Certainly, many councils feel the same. They spend a frustratingly large amount of time and money cleaning up the mess our urban graffiti ninjas leave behind. They’re not handing out grants in the search of the next Basquiat.

We were all young once. We weren’t all “squares”. We, too, once fought “The Man”. We wore onions on our belts, which were the style at the time. We understand the thrilling desire to scrawl on the forbidden. We want people to have freedom of expression. But people like Banksy are giving false hope to the illicit masses that their work is art rather than bilge. I have yet to see compelling cases of graffiti adding anything to the urban landscape. Banksy’s works could be seen to legitimise an army of youths with cans rampaging through our streets, leaving incoherent colour schemes everywhere.

In short, I could probably get behind the graffiti argument if it wasn’t mainly all awful. If there was some kind of beauty behind it. If there was evidence of deep themes. Or even something rendered with a future master’s touch, not a hand whose owner has one eye looking out for the railway security guards. Fellas, throw me a bone here — or a spray can.

No doubt the libertarian intelligentsia will leap to the defence of these Antipodean Banksies and their inalienable right to scrawl on any surface around. That is, until it comes anywhere near their homes, their cars or their favourite inner-city parks. Then they’ll put down the chargrilled quail and porcini mushrooms just long enough to whinge about reduced property prices and where are the cops when some spotty oik fancies some freelance self-expression on their Prius.

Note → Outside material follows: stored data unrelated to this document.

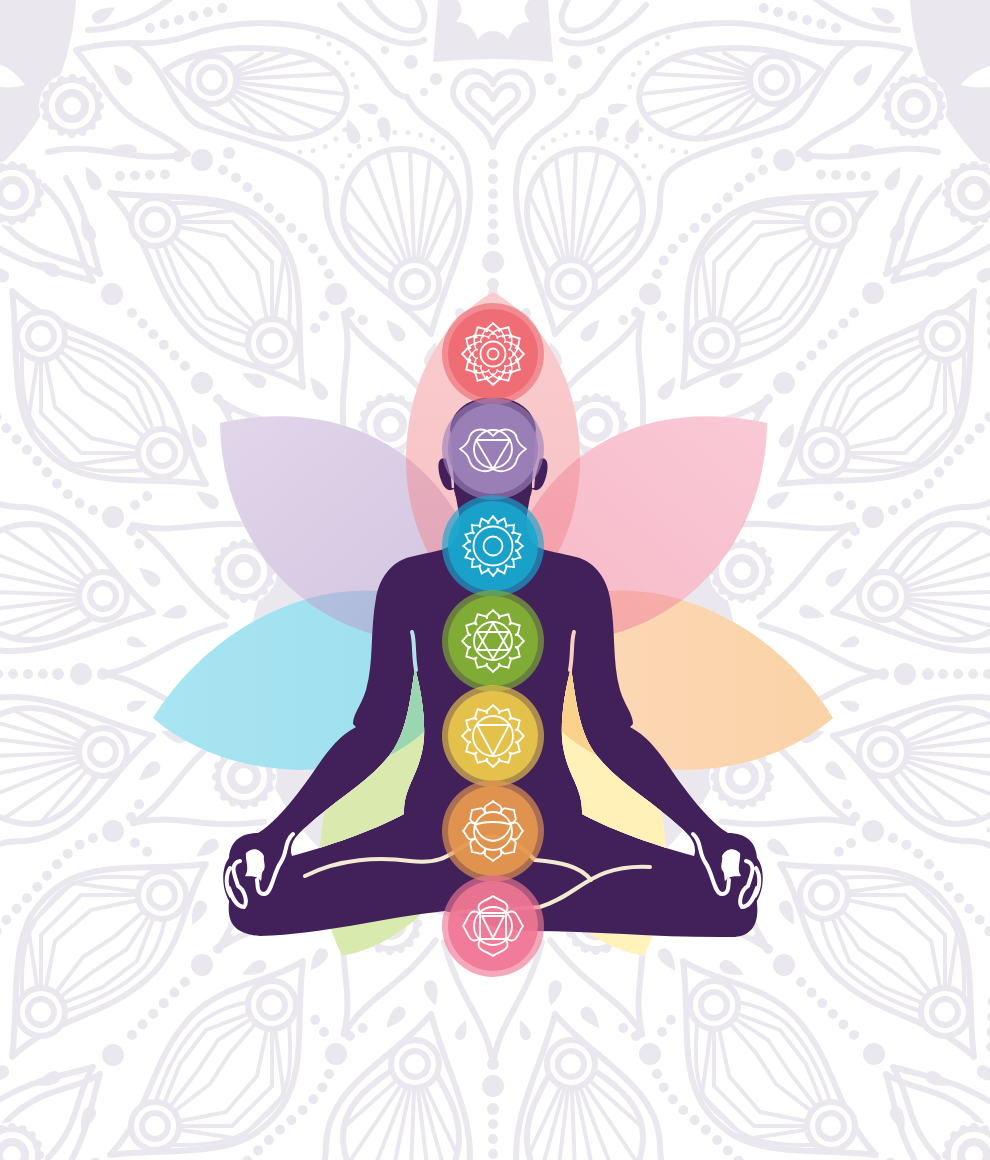
<!DOCTYPE html>
<html lang="en">
<head>
<meta charset="utf-8">
<title>Seven chakras meditation</title>
<style>
:root{--paper:#fff;--lace:#ebe7ee;--body:#42215a;--line:#f3ead2;--crown:#f06a72;--brow:#9f82bb;--throat:#17a8d0;--heart:#83b334;--solar:#ebc94a;--sacral:#e6994f;--root:#f07794}
html,body{margin:0;height:100%;overflow:hidden;background:var(--paper)}
svg{display:block;width:990px;height:1160px}
.lace{fill:none;stroke:var(--lace);stroke-width:6;stroke-linejoin:round;stroke-linecap:round}
.fine{stroke-width:4}
.solid{fill:var(--lace);stroke:none}
.blank{fill:var(--paper);stroke:none}
.eye{fill:var(--paper)}
.beads{stroke-width:10;stroke-dasharray:0 15}
.seeds{stroke-width:5;stroke-dasharray:0 13}
.body{fill:var(--body)}
.contour{fill:none;stroke:var(--line);stroke-width:4;stroke-linecap:round;stroke-linejoin:round}
.finger{fill:none;stroke:var(--paper);stroke-width:4;stroke-linecap:round;stroke-linejoin:round}
.halo{opacity:.64}
.core{opacity:.88}
.sign{fill:none;stroke:#fff;stroke-width:1.8;stroke-linejoin:round}
</style>
</head>
<body>
<svg viewBox="0 0 990 1160" role="img" aria-label="Seated meditating figure with seven chakra symbols over a lotus and a mandala">
<defs>
  <linearGradient id="lavender" x2="1" y2="1"><stop stop-color="#cdbbdc"/><stop offset="1" stop-color="#b39bca"/></linearGradient>
  <linearGradient id="rose" x1="1" x2="0" y2="1"><stop stop-color="#f59db5"/><stop offset="1" stop-color="#f17d97"/></linearGradient>
  <linearGradient id="sky"><stop stop-color="#62cfe6"/><stop offset="1" stop-color="#4cc4e2"/></linearGradient>
  <linearGradient id="peach"><stop stop-color="#f6b266"/><stop offset="1" stop-color="#fabd84"/></linearGradient>
  <linearGradient id="coral" x2="0" y2="1"><stop stop-color="#f39a9c"/><stop offset="1" stop-color="#f0808b"/></linearGradient>

  <!-- mandala parts -->
  <path id="seed" d="M0 -13C10 4 7 13 0 13S-10 4 0 -13Z"/>
  <g id="flower">
    <circle class="blank" r="33"/>
    <circle r="26" stroke-width="6"/>
    <circle r="28" stroke-width="8" stroke-dasharray="0 11"/>
    <circle class="blank" r="23"/>
    <circle class="eye" r="13" stroke-width="8"/>
  </g>
  <g id="eye"><circle class="eye" r="24"/><circle class="eye" r="13"/></g>
  <path id="spire" d="M493 284C486 330 460 345 444 406M493 284C500 330 526 345 542 406"/>

  <g id="wedge">
    <!-- round teardrop -->
    <path d="M431 334C448 270 480 225 467 165C457 128 424 130 407 97M431 334C395 290 330 265 326 205C326 190 324 180 320 175"/>
    <path class="fine" d="M415 284L345 222M415 284L350 187M415 284L368 164M415 284L388 152M415 284L410 150M415 284L430 157M415 284L446 172M415 284L456 196"/>
    <path d="M391 277C365 260 343 240 343 211C344 172 370 149 402 149C436 150 459 176 459 211C459 235 447 255 437 273"/>
    <use href="#eye" x="415" y="284"/>
    <path class="seeds" d="M337 178C348 148 372 132 404 132C432 134 450 150 457 168"/>
    <!-- side teardrop -->
    <path d="M407 97C386 94 385 70 362 52C320 18 240 16 188 36C168 43 150 44 130 43C165 62 172 112 200 126C250 142 305 155 320 175"/>
    <path class="fine" d="M212 80L262 53M212 80L288 53M212 80L312 60M212 80L332 74M212 80L345 94M212 80L338 114M212 80L318 130M212 80L288 137M212 80L258 133"/>
    <path d="M165 70C200 46 250 46 285 50C322 56 346 74 347 97C345 128 305 142 280 138C235 130 195 108 165 70Z"/>
    <use href="#eye" x="212" y="80"/>
    <path class="seeds" d="M318 37C345 52 356 74 358 98M300 152C320 152 334 144 346 128"/>
    <use class="solid" href="#seed" transform="translate(385 130) rotate(165)"/>
    <use class="solid" href="#seed" transform="translate(352 131) rotate(-20)"/>
    <use class="solid" href="#seed" transform="translate(368 108) rotate(-75) scale(.8)"/>
    <!-- double-eyed leaf -->
    <path d="M110 193C160 200 230 190 262 220C312 258 294 320 303 387C270 365 220 365 188 328C150 285 150 235 110 193Z"/>
    <path class="fine" d="M155 222L240 209L284 253L272 343M155 222L232 222L272 262L272 343M155 222L226 236L257 272L272 343M155 222L210 264L230 295L272 343M155 222L196 275L218 308L272 343M155 222L180 284L206 318L272 343"/>
    <path class="fine" d="M172 203C214 202 242 207 262 229C294 252 291 287 289 326M156 247C166 278 180 305 200 325C215 337 232 343 248 346"/>
    <use href="#eye" x="155" y="222"/><use href="#eye" x="272" y="343"/>
    <!-- beads -->
    <path class="beads" d="M329 274C320 248 290 228 273 212C250 190 232 170 216 168M324 316L308 338M350 312L372 326"/>
    <circle class="solid" cx="336" cy="294" r="11"/><circle class="solid" cx="202" cy="160" r="11"/>
    <circle class="solid" cx="179" cy="156" r="6"/><circle class="solid" cx="229" cy="153" r="6"/>
    <use class="solid" href="#seed" transform="translate(432 355) rotate(15)"/>
    <use class="solid" href="#seed" transform="translate(395 330) rotate(-40)"/>
    <use class="solid" href="#seed" transform="translate(318 388) rotate(-35)"/>
    <use class="solid" href="#seed" transform="translate(254 379) rotate(-65)"/>
    <use class="solid" href="#seed" transform="translate(462 318) rotate(160) scale(.8)"/>
    <!-- outer leaves -->
    <path d="M100 274C90 240 88 215 66 178M100 274C70 255 40 262 5 225M48 152C95 140 130 165 188 154C160 128 135 130 110 96C98 78 85 62 76 50C95 45 110 43 130 43M88 30C120 30 150 15 175 -5"/>
    <use href="#flower" x="72" y="106"/>
    <use class="solid" href="#seed" transform="translate(124 150) rotate(-80)"/>
    <use class="solid" href="#seed" transform="translate(92 178) rotate(-30)"/>
    <use class="solid" href="#seed" transform="translate(122 74) rotate(-40)"/>
    <use class="solid" href="#seed" transform="translate(104 14) rotate(60)"/>
    <use class="solid" href="#seed" transform="translate(48 268) rotate(-65)"/>
    <path class="beads" d="M120 176L176 174M150 28L230 6"/>
    <!-- crown ornament -->
    <path d="M365 -5C380 20 400 34 418 30C432 20 420 0 410 -10M340 5C360 30 400 52 424 40M493 147C485 118 453 112 453 92C455 66 486 66 493 84M493 122C484 108 466 104 468 92C473 80 486 84 493 99"/>
    <circle class="solid" cx="411" cy="62" r="7"/><circle class="solid" cx="436" cy="79" r="6"/><circle class="solid" cx="424" cy="92" r="4"/><circle class="solid" cx="385" cy="50" r="4"/>
  </g>
  <g id="quadrant">
    <use href="#wedge"/><use href="#wedge" transform="translate(986) scale(-1 1)"/>
    <path class="beads" d="M493 164V226"/>
    <circle class="solid" cx="493" cy="239" r="6"/><circle class="solid" cx="493" cy="262" r="11"/><circle class="solid" cx="493" cy="284" r="6"/>
    <path class="beads" d="M185 366L124 305M218 399L230 411"/>
    <circle class="solid" cx="202" cy="383" r="11"/><circle class="solid" cx="112" cy="294" r="11"/>
    <use href="#flower" x="12" y="193"/>
    <use href="#spire"/>
    <use href="#spire" transform="rotate(22.5 493 674)"/>
    <use href="#spire" transform="rotate(45 493 674)"/>
    <use href="#spire" transform="rotate(67.5 493 674)"/>
    <use href="#flower" x="390" y="425"/><use href="#flower" x="596" y="425"/>
  </g>

  <!-- lotus petals -->
  <path id="petal-leaf" d="M342 956C295 860 322 730 430 660C520 760 470 930 342 956Z"/>
  <path id="petal-low" d="M153 718C210 625 330 560 440 605L440 716C370 790 230 785 153 718Z"/>
  <path id="petal-high" d="M220 423C330 398 440 440 482 570L470 640C330 660 222 560 220 423Z"/>
  <path id="petal-top" d="M493 292C435 325 406 390 406 460C406 530 440 590 493 625C546 590 580 530 580 460C580 390 551 325 493 292Z"/>
  <g id="petal-side"><use href="#petal-leaf"/><use href="#petal-low"/><use href="#petal-high"/></g>

  <!-- figure -->
  <g id="half">
    <path d="M494 486H454C458 512 466 532 450 546C440 552 424 553 410 557C390 562 379 580 376 598C370 630 374 662 366 690C361 706 353 714 353 724L356 727C330 741 320 765 298 793C285 810 270 826 258 833C240 833 230 842 229 858C221 868 221 890 231 904L268 897C275 880 285 868 300 857C330 850 375 842 396 817L404 822H494Z"/>
    <path class="blank" d="M246 853C252 847 260 848 264 856C263 862 266 864 264 870C261 872 262 878 261 881C255 874 249 877 245 876C250 868 245 861 246 853Z"/>
  </g>
  <path id="hand-lines" class="finger" d="M293 834C284 842 288 851 281 862C273 873 272 894 264 894C256 894 258 884 257 880M240 861C228 864 236 878 238 886C245 890 248 903 244 907C236 907 232 897 229 888M230 868C225 876 226 888 231 896"/>
  <path id="gap" d="M415 668C421 690 425 715 424 738C421 775 403 785 404 814C380 827 340 843 292 856C288 845 296 835 306 827C335 800 365 785 388 757C407 735 410 700 415 668Z"/>

  <!-- chakra petals -->
  <path id="tip" d="M-5.8 -22C-8 -26 -3 -27 0 -31C3 -27 8 -26 5.8 -22"/>
  <g id="tips3"><use href="#tip"/><use href="#tip" transform="rotate(30)"/><use href="#tip" transform="rotate(60)"/></g>
  <g id="tips12"><use href="#tips3"/><use href="#tips3" transform="rotate(90)"/><use href="#tips3" transform="rotate(180)"/><use href="#tips3" transform="rotate(270)"/></g>
  <path id="small" d="M-4.5 -22C-6 -25 -2 -26 0 -30C2 -26 6 -25 4.5 -22"/>
  <g id="small4"><use href="#small"/><use href="#small" transform="rotate(22.5)"/><use href="#small" transform="rotate(45)"/><use href="#small" transform="rotate(67.5)"/></g>
  <path id="arc" d="M-7 -18C-12 -26 -3 -26 0 -30C3 -26 12 -26 7 -18"/>
  <path id="wide" d="M-13 -14C-19 -24 -6 -25 0 -30C6 -25 19 -24 13 -14"/>
  <g id="disc"><circle class="halo" r="51"/><circle class="core" r="45"/></g>
</defs>

<rect class="blank" width="990" height="1160"/>

<g class="lace" id="mandala">
  <circle class="solid" cx="493" cy="674" r="246"/>
  <path class="solid" d="M0 0H76C72 65 46 122 0 166V87C10 88 18 87 25 85C18 75 10 68 0 65Z"/>
  <path class="solid" d="M990 0H910C914 65 940 122 990 170V87C976 88 968 87 961 85C968 75 978 70 990 66Z"/>
  <use href="#quadrant"/>
  <use href="#quadrant" transform="rotate(90 493 674)"/>
  <use href="#quadrant" transform="rotate(180 493 674)"/>
  <use href="#quadrant" transform="rotate(270 493 674)"/>
  <path class="solid" d="M438 0H548L553 62Q493 56 433 62Z"/>
  <path class="blank" d="M457 0H529C522 8 524 14 530 22C518 22 512 28 508 40C502 28 484 28 478 40C474 28 468 22 456 22C462 14 464 8 457 0Z"/>
</g>

<g id="lotus">
  <g fill="#fff"><use href="#petal-side"/><use href="#petal-side" transform="translate(986) scale(-1 1)"/><use href="#petal-top"/></g>
  <use href="#petal-leaf" fill="#c0dc78" opacity=".6"/>
  <use href="#petal-leaf" transform="translate(986) scale(-1 1)" fill="#ffe98c" opacity=".6"/>
  <use href="#petal-low" fill="url(#sky)" opacity=".55"/>
  <use href="#petal-low" transform="translate(986) scale(-1 1)" fill="url(#peach)" opacity=".58"/>
  <use href="#petal-high" fill="url(#lavender)" opacity=".6"/>
  <path fill="url(#rose)" opacity=".55" d="M767 423C656 398 546 440 504 570L516 640C656 660 766 560 767 423Z"/>
  <use href="#petal-top" fill="url(#coral)" opacity=".5"/>
</g>

<g class="body" id="figure">
  <path d="M446 459C437 455 437 469 441 480C444 489 449 492 454 489ZM540 459C549 455 549 469 545 480C542 489 537 492 532 489Z"/>
  <path d="M450 430C453 386 533 386 536 430L532 490C528 510 510 522 493 522S458 510 454 490Z"/>
  <path fill="none" stroke="#f0c5cf" stroke-width="2.5" d="M449 430L453 488M537 430L533 488"/>
  <use href="#half"/>
  <use href="#half" transform="translate(986) scale(-1 1)"/>
  <path d="M396 815C375 845 320 846 290 858L262 885L230 896C226 918 230 934 260 936C325 934 380 918 445 911C475 921 500 930 530 931C600 931 660 938 735 937C756 935 760 918 756 896L724 885L696 858C666 846 611 845 590 815Z"/>
  <use href="#hand-lines"/>
  <use href="#hand-lines" transform="translate(986) scale(-1 1)"/>
  <path class="contour" d="M305 876C340 858 380 857 410 861C450 866 455 846 480 838C505 832 520 845 535 860C560 862 580 866 591 880M650 867C590 864 580 895 540 907C510 910 480 908 450 914"/>
  <path class="contour" style="stroke:#b3e2ec" d="M412 632C415 642 413 654 416 670"/>
  <path class="contour" style="stroke:#f6cfc0" d="M574 632C571 642 573 654 570 670"/>
</g>

<g id="arm-openings">
  <clipPath id="openings"><use href="#gap"/><use href="#gap" transform="translate(986) scale(-1 1)"/></clipPath>
  <g clip-path="url(#openings)">
    <rect class="blank" x="280" y="660" width="430" height="200"/>
    <circle class="solid" cx="493" cy="674" r="246"/>
    <path fill="#dae9ae" d="M342 956C295 860 322 730 430 660V900Z"/>
    <path fill="#fff1b8" d="M644 956C691 860 664 730 556 660V900Z"/>
    <path fill="#9ad6b0" d="M330 640H440V716C410 750 370 770 330 770Z"/>
    <path fill="#fbd28c" d="M656 640H546V716C576 750 616 770 656 770Z"/>
  </g>
</g>

<g id="chakras">
  <g transform="translate(493 354)">
    <use href="#disc" fill="var(--crown)"/>
    <g class="sign"><use href="#tips12"/><use href="#tips12" transform="rotate(15) scale(.85)"/><use href="#tips12" transform="scale(.7)"/><circle r="12.5"/><circle r="5.5"/></g>
  </g>
  <g transform="translate(493 449)">
    <use href="#disc" fill="var(--brow)"/>
    <g class="sign"><circle r="19"/><path d="M-17 -9H17L0 20ZM0 -13C-8 -23 -22 -21 -24 -10C-26 -4 -30 -2 -33 0C-30 2 -26 4 -24 10C-22 21 -8 25 0 20C8 25 22 21 24 10C26 4 30 2 33 0C30 -2 26 -4 24 -10C22 -21 8 -23 0 -13Z"/></g>
  </g>
  <g transform="translate(493 546)">
    <use href="#disc" fill="var(--throat)"/>
    <g class="sign"><use href="#small4"/><use href="#small4" transform="rotate(90)"/><use href="#small4" transform="rotate(180)"/><use href="#small4" transform="rotate(270)"/><circle r="19.5"/><circle r="9.5"/></g>
  </g>
  <g transform="translate(493 641)">
    <use href="#disc" fill="var(--heart)"/>
    <g class="sign"><use href="#tips12"/><circle r="19"/><path d="M0 -18L15.6 9H-15.6ZM0 18L15.6 -9H-15.6Z"/></g>
  </g>
  <g transform="translate(493 736)">
    <use href="#disc" fill="var(--solar)"/>
    <g class="sign"><use href="#tips12"/><circle r="20"/><path d="M-16 -11H16L0 19Z"/></g>
  </g>
  <g transform="translate(493 831)">
    <use href="#disc" fill="var(--sacral)"/>
    <g class="sign"><use href="#arc"/><use href="#arc" transform="rotate(45)"/><use href="#arc" transform="rotate(90)"/><use href="#arc" transform="rotate(135)"/><use href="#arc" transform="rotate(180)"/><use href="#arc" transform="rotate(225)"/><use href="#arc" transform="rotate(270)"/><use href="#arc" transform="rotate(315)"/><circle r="19"/><path d="M-18 -6C-12 15 12 15 18 -6C10 -10 -10 -10 -18 -6Z"/></g>
  </g>
  <g transform="translate(493 926)">
    <use href="#disc" fill="var(--root)"/>
    <g class="sign"><use href="#wide"/><use href="#wide" transform="rotate(90)"/><use href="#wide" transform="rotate(180)"/><use href="#wide" transform="rotate(270)"/><circle r="19"/><rect x="-13" y="-13" width="26" height="26"/><path d="M-11 -10H11L0 12Z"/></g>
  </g>
</g>
</svg>
</body>
</html>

O’Farrell’s solution to take an offender’s driver’s licence away from them does seem somewhat harsh. Yet given graffiti’s prevalence in our neighbourhoods, perhaps that is what the situation requires.